== DATA FOR THIS TASK ==
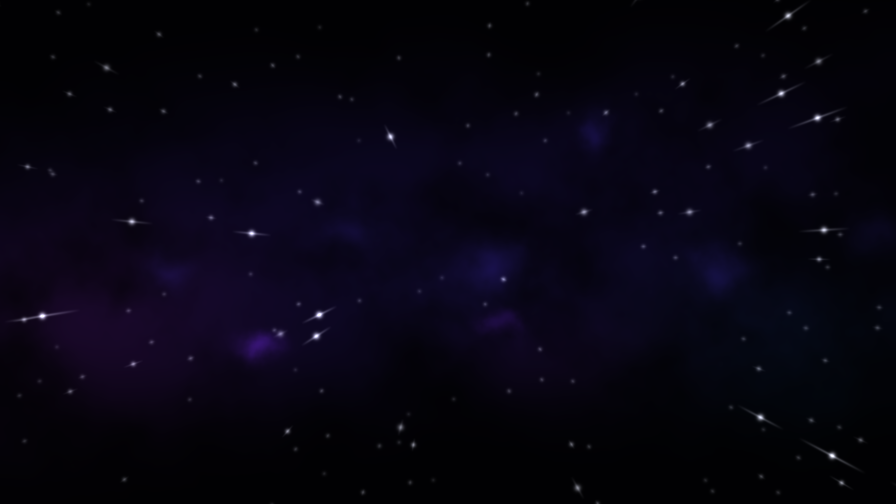
Reproduce this background procedurally as a Shadertoy shader.

```glsl
// Deep space: a dim indigo nebula band with brighter violet clumps,
// built from fractal noise and soft glows, under hashed grid layers of
// stars whose faint streaks point away from the centre of the canvas.

const vec3 SPACE  = vec3(0.004, 0.004, 0.010);
const vec3 INDIGO = vec3(0.036, 0.020, 0.108);
const vec3 PLUM   = vec3(0.050, 0.010, 0.055);
const vec3 TEAL   = vec3(0.002, 0.022, 0.036);
const vec3 BLUE   = vec3(0.085, 0.060, 0.260);
const vec3 VIOLET = vec3(0.160, 0.055, 0.330);
const vec3 STAR   = vec3(0.92, 0.93, 1.00);

float hash(vec2 p) {
    vec3 q = fract(p.xyx * vec3(0.1031, 0.1030, 0.0973));
    q += dot(q, q.yzx + 33.33);
    return fract((q.x + q.y) * q.z);
}

float noise(vec2 p) {
    vec2 cell = floor(p), f = fract(p);
    f = f * f * (3.0 - 2.0 * f);
    float low = mix(hash(cell), hash(cell + vec2(1, 0)), f.x);
    float high = mix(hash(cell + vec2(0, 1)), hash(cell + vec2(1, 1)), f.x);
    return mix(low, high, f.y);
}

float fbm(vec2 p) {
    float sum = 0.0, amplitude = 0.5;
    for (int i = 0; i < 5; i++) {
        sum += amplitude * noise(p);
        p = mat2(1.6, 1.2, -1.2, 1.6) * p + 7.3;
        amplitude *= 0.5;
    }
    return sum;
}

// Soft elliptical spot
float glow(vec2 p, vec2 centre, vec2 size) {
    vec2 d = (p - centre) / size;
    return exp(-dot(d, d));
}

vec3 nebula(vec2 p) {
    float cloud = fbm(p * 4.5 + 31.0);
    float wisps = smoothstep(0.22, 0.72, cloud);

    // Wide band and its side tints
    float height = abs(p.y - 0.02 - 0.07 * p.x) / 0.30;
    float band = exp(-height * height * height) * mix(1.0, 0.55, smoothstep(0.2, 0.9, abs(p.x)));
    vec3 color = SPACE + INDIGO * band * (0.25 + 0.95 * wisps);
    color += PLUM * glow(p, vec2(-0.70, -0.13), vec2(0.32, 0.20)) * (0.35 + wisps);
    color += PLUM * 0.5 * glow(p, vec2(0.22, -0.20), vec2(0.22, 0.10)) * wisps;
    color += TEAL * glow(p, vec2(0.70, -0.16), vec2(0.30, 0.18)) * (0.4 + wisps);

    // Brighter clumps with ragged edges
    vec2 ragged = p + 0.07 * (vec2(fbm(p * 13.0), fbm(p * 13.0 + 50.0)) - 0.48);
    float blue = 0.55 * glow(ragged, vec2(-0.19, 0.05), vec2(0.055, 0.045))
               + 0.65 * glow(ragged, vec2(0.29, 0.24), vec2(0.025, 0.045))
               + 0.80 * glow(ragged, vec2(0.09, -0.02), vec2(0.050, 0.055))
               + 0.75 * glow(ragged, vec2(0.54, -0.04), vec2(0.045, 0.035))
               + 0.55 * glow(ragged, vec2(-0.55, -0.03), vec2(0.045, 0.035))
               + 0.35 * glow(ragged, vec2(0.84, 0.04), vec2(0.050, 0.035))
               + 0.30 * glow(ragged, vec2(0.02, -0.06), vec2(0.160, 0.080));
    float violet = 0.90 * glow(ragged, vec2(-0.375, -0.185), vec2(0.040, 0.026))
                 + 0.75 * glow(ragged, vec2(0.106, -0.137), vec2(0.026, 0.024));
    return color + (BLUE * blue + VIOLET * violet) * (0.55 + 0.6 * wisps);
}

// One star per chosen grid cell, with a streak along its radial direction
float starLayer(vec2 p, float cells, float chance, float radius, float stretch, float seed) {
    float light = 0.0;
    vec2 home = floor(p * cells);
    for (int y = -1; y <= 1; y++)
    for (int x = -1; x <= 1; x++) {
        vec2 cell = home + vec2(x, y);
        vec2 key = cell + seed;
        if (hash(key + 91.7) > chance) continue;
        vec2 jitter = vec2(hash(key + 13.1), hash(key + 47.9));
        vec2 star = (cell + 0.1 + 0.8 * jitter) / cells;
        float power = mix(0.35, 1.0, hash(key + 71.3));
        vec2 outward = normalize(star + 0.0001);
        vec2 d = p - star;
        float along = dot(d, outward);
        float across = dot(d, vec2(-outward.y, outward.x));
        float reach = stretch * (0.25 + length(star)) * power;
        float core = exp(-dot(d, d) / (radius * radius));
        float line = exp(-pow(across / (0.42 * radius), 2.0));
        float fade = max(0.0, 1.0 - abs(along) / reach);
        light += power * (core + 0.38 * line * fade);
    }
    return light;
}

void mainImage(out vec4 fragColor, in vec2 fragCoord) {
    vec2 p = (fragCoord - 0.5 * iResolution.xy) / iResolution.y;
    vec3 color = nebula(p);

    // Faint dust, small stars, then bright streaking stars
    color += STAR * 0.22 * starLayer(p, 15.0, 0.24, 0.0045, 0.012, 120.0);
    color += STAR * 0.45 * starLayer(p, 10.0, 0.22, 0.0048, 0.025, 260.0);
    color += STAR * 0.95 * starLayer(p, 7.0, 0.26, 0.0062, 0.075, 410.0);

    fragColor = vec4(clamp(color, 0.0, 1.0), 1.0);
}
```
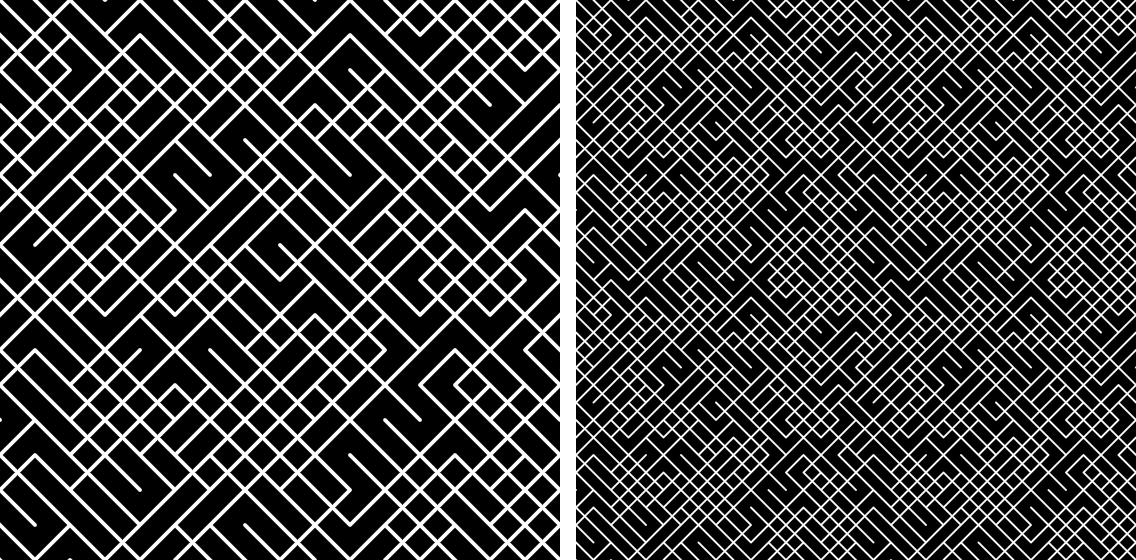
Left: one tile. Right: repeated 2 by 2.
This pattern is drawn by a Shadertoy shader. Its source:

```glsl
// Diagonal maze: every square cell holds a falling stroke, a rising stroke
// or both crossed, chosen by a hash of the wrapped cell so the sheet tiles.
// Strokes are round-capped segments, so neighbouring cells are searched too.

const float CELLS = 16.0;          // cells along each side
const float HALF_WIDTH = 0.053;    // stroke half width, in cells
const float ONLY_FALLING = 0.34;   // share of cells with just a falling stroke
const float ONLY_RISING = 0.23;    // share of cells with just a rising stroke
const vec3 GROUND = vec3(0.0);
const vec3 STROKE = vec3(1.0);

float hash(vec2 p) {
    return fract(sin(dot(p, vec2(127.1, 311.7))) * 43758.5453);
}

float segmentDistance(vec2 p, vec2 a, vec2 b) {
    vec2 ab = b - a;
    float t = clamp(dot(p - a, ab) / dot(ab, ab), 0.0, 1.0);
    return length(p - a - ab * t);
}

// Distance to the strokes of one cell; p is relative to its lower left corner.
float cellDistance(vec2 p, float pick) {
    float falling = segmentDistance(p, vec2(0.0, 1.0), vec2(1.0, 0.0));
    float rising = segmentDistance(p, vec2(0.0), vec2(1.0));
    if (pick < ONLY_FALLING) return falling;
    if (pick < ONLY_FALLING + ONLY_RISING) return rising;
    return min(falling, rising);
}

// Nearest stroke among the cell and its eight neighbours.
float mazeDistance(vec2 p, float cells) {
    vec2 home = floor(p);
    float d = 1.0;
    for (int y = -1; y <= 1; y++) {
        for (int x = -1; x <= 1; x++) {
            vec2 cell = home + vec2(x, y);
            float pick = hash(mod(cell, cells) + 3.0);
            d = min(d, cellDistance(p - cell, pick));
        }
    }
    return d;
}

void mainImage(out vec4 fragColor, in vec2 fragCoord) {
    vec2 p = fragCoord / iResolution.xy * CELLS;
    float pixel = CELLS / min(iResolution.x, iResolution.y);

    // Smooth the edge over one pixel.
    float d = mazeDistance(p, CELLS);
    float ink = clamp(0.5 + (HALF_WIDTH - d) / pixel, 0.0, 1.0);
    fragColor = vec4(mix(GROUND, STROKE, ink), 1.0);
}
```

== WORK TASK ==
Your answer should consist of every line from the entries that holds "starLayer".

== RESPONSE AREA ==
float starLayer(vec2 p, float cells, float chance, float radius, float stretch, float seed) {
    color += STAR * 0.22 * starLayer(p, 15.0, 0.24, 0.0045, 0.012, 120.0);
    color += STAR * 0.45 * starLayer(p, 10.0, 0.22, 0.0048, 0.025, 260.0);
    color += STAR * 0.95 * starLayer(p, 7.0, 0.26, 0.0062, 0.075, 410.0);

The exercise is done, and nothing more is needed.